=== Extracted entries ===

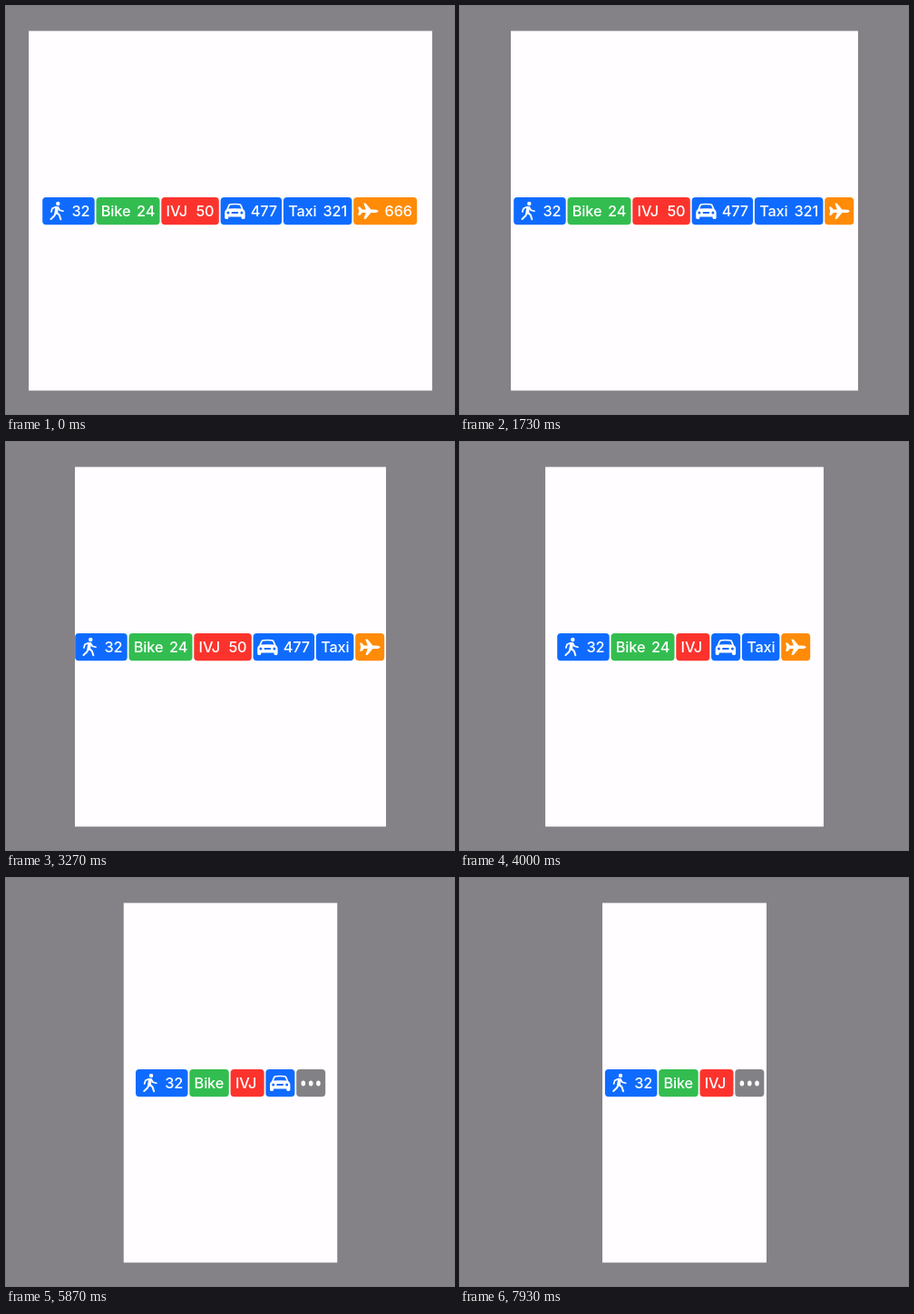
An HTML page for the animation above (8 s loop, 494 by 450 pixels).

```html
<!DOCTYPE html>
<html lang="en">
<head>
<meta charset="utf-8">
<title>Adaptive route chips</title>
<style>
  html, body { margin: 0; width: 100%; height: 100%; overflow: hidden; background: #848287; }
  svg { display: block; width: 494px; height: 450px; }
  text { font: 500 16.3px Inter, "Liberation Sans", sans-serif; fill: #fff; letter-spacing: -.15px; }
  .line { fill: none; stroke: #fff; stroke-linecap: round; stroke-linejoin: round; }
</style>
</head>
<body>
<svg viewBox="0 0 494 450">
  <defs>
    <g id="walk" fill="#fff">
      <circle cx="17.1" cy="7" r="2.2"/>
      <g class="line">
        <path stroke-width="3.7" d="M15.9 11.8L15 17"/>
        <path stroke-width="1.7" d="M17 10.8L19 14.2L22.8 15.2M14.8 10.6L10.8 12.2L9.7 16"/>
        <path stroke-width="2" d="M14.5 17.5L13 20.6L9.3 24M16 17L18.7 19.8L20.1 24.2"/>
      </g>
    </g>
    <path id="car" fill="#fff" fill-rule="evenodd" d="M6.6 13.2L8.4 8.8Q9 7.2 10.8 7Q15.8 6.5 20.8 7Q22.6 7.2 23.2 8.8L25 13.2Q27 14.5 27 17V22.6Q27 24 25.6 24H24.2Q22.9 24 22.9 22.6V21.4H8.7V22.6Q8.7 24 7.4 24H6Q4.6 24 4.6 22.6V17Q4.6 14.5 6.6 13.2Z
      M8.6 12.6L10 9.4Q10.4 8.6 11.2 8.5Q15.8 8 20.4 8.5Q21.2 8.6 21.6 9.4L23 12.6Q15.8 12 8.6 12.6Z
      M6.8 16.9a1.5 1.5 0 1 0 3 0a1.5 1.5 0 1 0-3 0Z
      M21.8 16.9a1.5 1.5 0 1 0 3 0a1.5 1.5 0 1 0-3 0Z
      M13 15.9H18.6a1.1 1.1 0 0 1 0 2.2H13a1.1 1.1 0 0 1 0-2.2Z"/>
    <path id="plane" fill="#fff" d="M27.4 15.2Q27 17 23 17H19.2L13.8 23.5Q13.4 24 12.8 24H11.7Q11.1 24 11.3 23.4L13.6 17H9.6L7.5 19.4Q7.2 19.8 6.7 19.8H5.4Q4.8 19.8 5 19.2L6 15.2L5 11.2Q4.8 10.6 5.4 10.6H6.7Q7.2 10.6 7.5 11L9.6 13.4H13.6L11.3 7Q11.1 6.4 11.7 6.4H12.8Q13.4 6.4 13.8 6.9L19.2 13.4H23Q27 13.4 27.4 15.2Z"/>
    <g id="dots" fill="#fff">
      <ellipse cx="7.6" cy="15.5" rx="2.3" ry="2.9"/>
      <ellipse cx="16" cy="15.5" rx="2.3" ry="2.9"/>
      <ellipse cx="24.2" cy="15.5" rx="2.3" ry="2.9"/>
    </g>
  </defs>
  <rect id="panel" y="27.5" height="396.7" fill="#fffdff"/>
  <g id="row"></g>
</svg>
<script>
const LOOP = 8000, FPS = 15, GAP = 1.8, PAD = 5.3, MID = 247.6;
const BLUE = '#0f6bff';
const $ = id => document.getElementById(id);

function add(parent, tag, attrs, text = '') {
  const el = document.createElementNS('http://www.w3.org/2000/svg', tag);
  for (const key in attrs) el.setAttribute(key, attrs[key]);
  el.textContent = text;
  return parent.appendChild(el);
}

function makeChip(color, label, num, full, small) {
  const g = add($('row'), 'g', {});
  const box = add(g, 'rect', { height: 30.2, rx: 4, fill: color });
  if (label[0] === '#') add(g, 'use', { href: label });
  else add(g, 'text', { x: PAD, y: 21 }, label);
  const number = add(g, 'text', { x: full - PAD, y: 21, 'text-anchor': 'end' }, num);
  return { g, box, number, full, small };
}

const chips = [
  [BLUE, '#walk', '32', 57.5, 57.5],
  ['#33bd50', 'Bike', '24', 70, 43.5],
  ['#fc332d', 'IVJ', '50', 63.5, 37],
  [BLUE, '#car', '477', 67.5, 32],
  [BLUE, 'Taxi', '321', 75.5, 41.5],
  ['#ff8b07', '#plane', '666', 70, 32]
].map(args => makeChip(...args));
const more = makeChip('#828186', '#dots', '', 32, 32);

// Candidate layouts, widest first: numbers drop from the end, then whole chips.
const layouts = [];
function addLayout(items) {
  const width = items.reduce((sum, item) => sum + item.w + GAP, -GAP);
  const tail = items.at(-1).chip === more ? 0 : GAP;
  layouts.push({ items, width: width + tail });
}
for (let open = 6; open > 0; open--)
  addLayout(chips.map((chip, i) => ({ chip, w: i < open ? chip.full : chip.small })));
for (let keep = 5; keep > 0; keep--)
  addLayout([...chips.slice(0, keep), more].map(chip => ({ chip, w: chip.small })));

// Left edge of the panel over time: [ms, x]
const path = [[0, 25], [60, 25], [870, 39.5], [1730, 56], [2400, 69.6], [2600, 69.6],
  [3270, 76], [3470, 80.5], [4330, 102.5], [4800, 110.3], [5200, 117.5], [5870, 129.8],
  [6070, 134], [6730, 142.8], [7133, 142.8], [7930, 157], [8000, 157]];

function leftAt(t) {
  const i = path.findIndex(p => p[0] > t);
  const [t0, x0] = path[i - 1], [t1, x1] = path[i];
  return x0 + (x1 - x0) * (t - t0) / (t1 - t0);
}

function draw(now) {
  const frame = Math.floor((now % LOOP + 4) * FPS / 1000) % (LOOP * FPS / 1000);
  const left = leftAt(frame * 1000 / FPS), room = 495 - 2 * left;
  $('panel').setAttribute('x', left);
  $('panel').setAttribute('width', room);

  const { items, width } = layouts.find(l => l.width <= room);
  for (const chip of [...chips, more]) chip.g.style.display = 'none';
  let x = MID - width / 2;
  for (const { chip, w } of items) {
    chip.g.style.display = '';
    chip.g.setAttribute('transform', `translate(${x} 211)`);
    chip.box.setAttribute('width', w);
    chip.number.style.display = w === chip.full ? '' : 'none';
    x += w + GAP;
  }
}

let start;
function tick(now) {
  start ??= now;
  draw(now - start);
  requestAnimationFrame(tick);
}
draw(0);
requestAnimationFrame(tick);
</script>
</body>
</html>
```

===

# Exercise instructions:
An exact copy of every line above is needed, without the images.

# Result for this task:
An HTML page for the animation above (8 s loop, 494 by 450 pixels).

```html
<!DOCTYPE html>
<html lang="en">
<head>
<meta charset="utf-8">
<title>Adaptive route chips</title>
<style>
  html, body { margin: 0; width: 100%; height: 100%; overflow: hidden; background: #848287; }
  svg { display: block; width: 494px; height: 450px; }
  text { font: 500 16.3px Inter, "Liberation Sans", sans-serif; fill: #fff; letter-spacing: -.15px; }
  .line { fill: none; stroke: #fff; stroke-linecap: round; stroke-linejoin: round; }
</style>
</head>
<body>
<svg viewBox="0 0 494 450">
  <defs>
    <g id="walk" fill="#fff">
      <circle cx="17.1" cy="7" r="2.2"/>
      <g class="line">
        <path stroke-width="3.7" d="M15.9 11.8L15 17"/>
        <path stroke-width="1.7" d="M17 10.8L19 14.2L22.8 15.2M14.8 10.6L10.8 12.2L9.7 16"/>
        <path stroke-width="2" d="M14.5 17.5L13 20.6L9.3 24M16 17L18.7 19.8L20.1 24.2"/>
      </g>
    </g>
    <path id="car" fill="#fff" fill-rule="evenodd" d="M6.6 13.2L8.4 8.8Q9 7.2 10.8 7Q15.8 6.5 20.8 7Q22.6 7.2 23.2 8.8L25 13.2Q27 14.5 27 17V22.6Q27 24 25.6 24H24.2Q22.9 24 22.9 22.6V21.4H8.7V22.6Q8.7 24 7.4 24H6Q4.6 24 4.6 22.6V17Q4.6 14.5 6.6 13.2Z
      M8.6 12.6L10 9.4Q10.4 8.6 11.2 8.5Q15.8 8 20.4 8.5Q21.2 8.6 21.6 9.4L23 12.6Q15.8 12 8.6 12.6Z
      M6.8 16.9a1.5 1.5 0 1 0 3 0a1.5 1.5 0 1 0-3 0Z
      M21.8 16.9a1.5 1.5 0 1 0 3 0a1.5 1.5 0 1 0-3 0Z
      M13 15.9H18.6a1.1 1.1 0 0 1 0 2.2H13a1.1 1.1 0 0 1 0-2.2Z"/>
    <path id="plane" fill="#fff" d="M27.4 15.2Q27 17 23 17H19.2L13.8 23.5Q13.4 24 12.8 24H11.7Q11.1 24 11.3 23.4L13.6 17H9.6L7.5 19.4Q7.2 19.8 6.7 19.8H5.4Q4.8 19.8 5 19.2L6 15.2L5 11.2Q4.8 10.6 5.4 10.6H6.7Q7.2 10.6 7.5 11L9.6 13.4H13.6L11.3 7Q11.1 6.4 11.7 6.4H12.8Q13.4 6.4 13.8 6.9L19.2 13.4H23Q27 13.4 27.4 15.2Z"/>
    <g id="dots" fill="#fff">
      <ellipse cx="7.6" cy="15.5" rx="2.3" ry="2.9"/>
      <ellipse cx="16" cy="15.5" rx="2.3" ry="2.9"/>
      <ellipse cx="24.2" cy="15.5" rx="2.3" ry="2.9"/>
    </g>
  </defs>
  <rect id="panel" y="27.5" height="396.7" fill="#fffdff"/>
  <g id="row"></g>
</svg>
<script>
const LOOP = 8000, FPS = 15, GAP = 1.8, PAD = 5.3, MID = 247.6;
const BLUE = '#0f6bff';
const $ = id => document.getElementById(id);

function add(parent, tag, attrs, text = '') {
  const el = document.createElementNS('http://www.w3.org/2000/svg', tag);
  for (const key in attrs) el.setAttribute(key, attrs[key]);
  el.textContent = text;
  return parent.appendChild(el);
}

function makeChip(color, label, num, full, small) {
  const g = add($('row'), 'g', {});
  const box = add(g, 'rect', { height: 30.2, rx: 4, fill: color });
  if (label[0] === '#') add(g, 'use', { href: label });
  else add(g, 'text', { x: PAD, y: 21 }, label);
  const number = add(g, 'text', { x: full - PAD, y: 21, 'text-anchor': 'end' }, num);
  return { g, box, number, full, small };
}

const chips = [
  [BLUE, '#walk', '32', 57.5, 57.5],
  ['#33bd50', 'Bike', '24', 70, 43.5],
  ['#fc332d', 'IVJ', '50', 63.5, 37],
  [BLUE, '#car', '477', 67.5, 32],
  [BLUE, 'Taxi', '321', 75.5, 41.5],
  ['#ff8b07', '#plane', '666', 70, 32]
].map(args => makeChip(...args));
const more = makeChip('#828186', '#dots', '', 32, 32);

// Candidate layouts, widest first: numbers drop from the end, then whole chips.
const layouts = [];
function addLayout(items) {
  const width = items.reduce((sum, item) => sum + item.w + GAP, -GAP);
  const tail = items.at(-1).chip === more ? 0 : GAP;
  layouts.push({ items, width: width + tail });
}
for (let open = 6; open > 0; open--)
  addLayout(chips.map((chip, i) => ({ chip, w: i < open ? chip.full : chip.small })));
for (let keep = 5; keep > 0; keep--)
  addLayout([...chips.slice(0, keep), more].map(chip => ({ chip, w: chip.small })));

// Left edge of the panel over time: [ms, x]
const path = [[0, 25], [60, 25], [870, 39.5], [1730, 56], [2400, 69.6], [2600, 69.6],
  [3270, 76], [3470, 80.5], [4330, 102.5], [4800, 110.3], [5200, 117.5], [5870, 129.8],
  [6070, 134], [6730, 142.8], [7133, 142.8], [7930, 157], [8000, 157]];

function leftAt(t) {
  const i = path.findIndex(p => p[0] > t);
  const [t0, x0] = path[i - 1], [t1, x1] = path[i];
  return x0 + (x1 - x0) * (t - t0) / (t1 - t0);
}

function draw(now) {
  const frame = Math.floor((now % LOOP + 4) * FPS / 1000) % (LOOP * FPS / 1000);
  const left = leftAt(frame * 1000 / FPS), room = 495 - 2 * left;
  $('panel').setAttribute('x', left);
  $('panel').setAttribute('width', room);

  const { items, width } = layouts.find(l => l.width <= room);
  for (const chip of [...chips, more]) chip.g.style.display = 'none';
  let x = MID - width / 2;
  for (const { chip, w } of items) {
    chip.g.style.display = '';
    chip.g.setAttribute('transform', `translate(${x} 211)`);
    chip.box.setAttribute('width', w);
    chip.number.style.display = w === chip.full ? '' : 'none';
    x += w + GAP;
  }
}

let start;
function tick(now) {
  start ??= now;
  draw(now - start);
  requestAnimationFrame(tick);
}
draw(0);
requestAnimationFrame(tick);
</script>
</body>
</html>
```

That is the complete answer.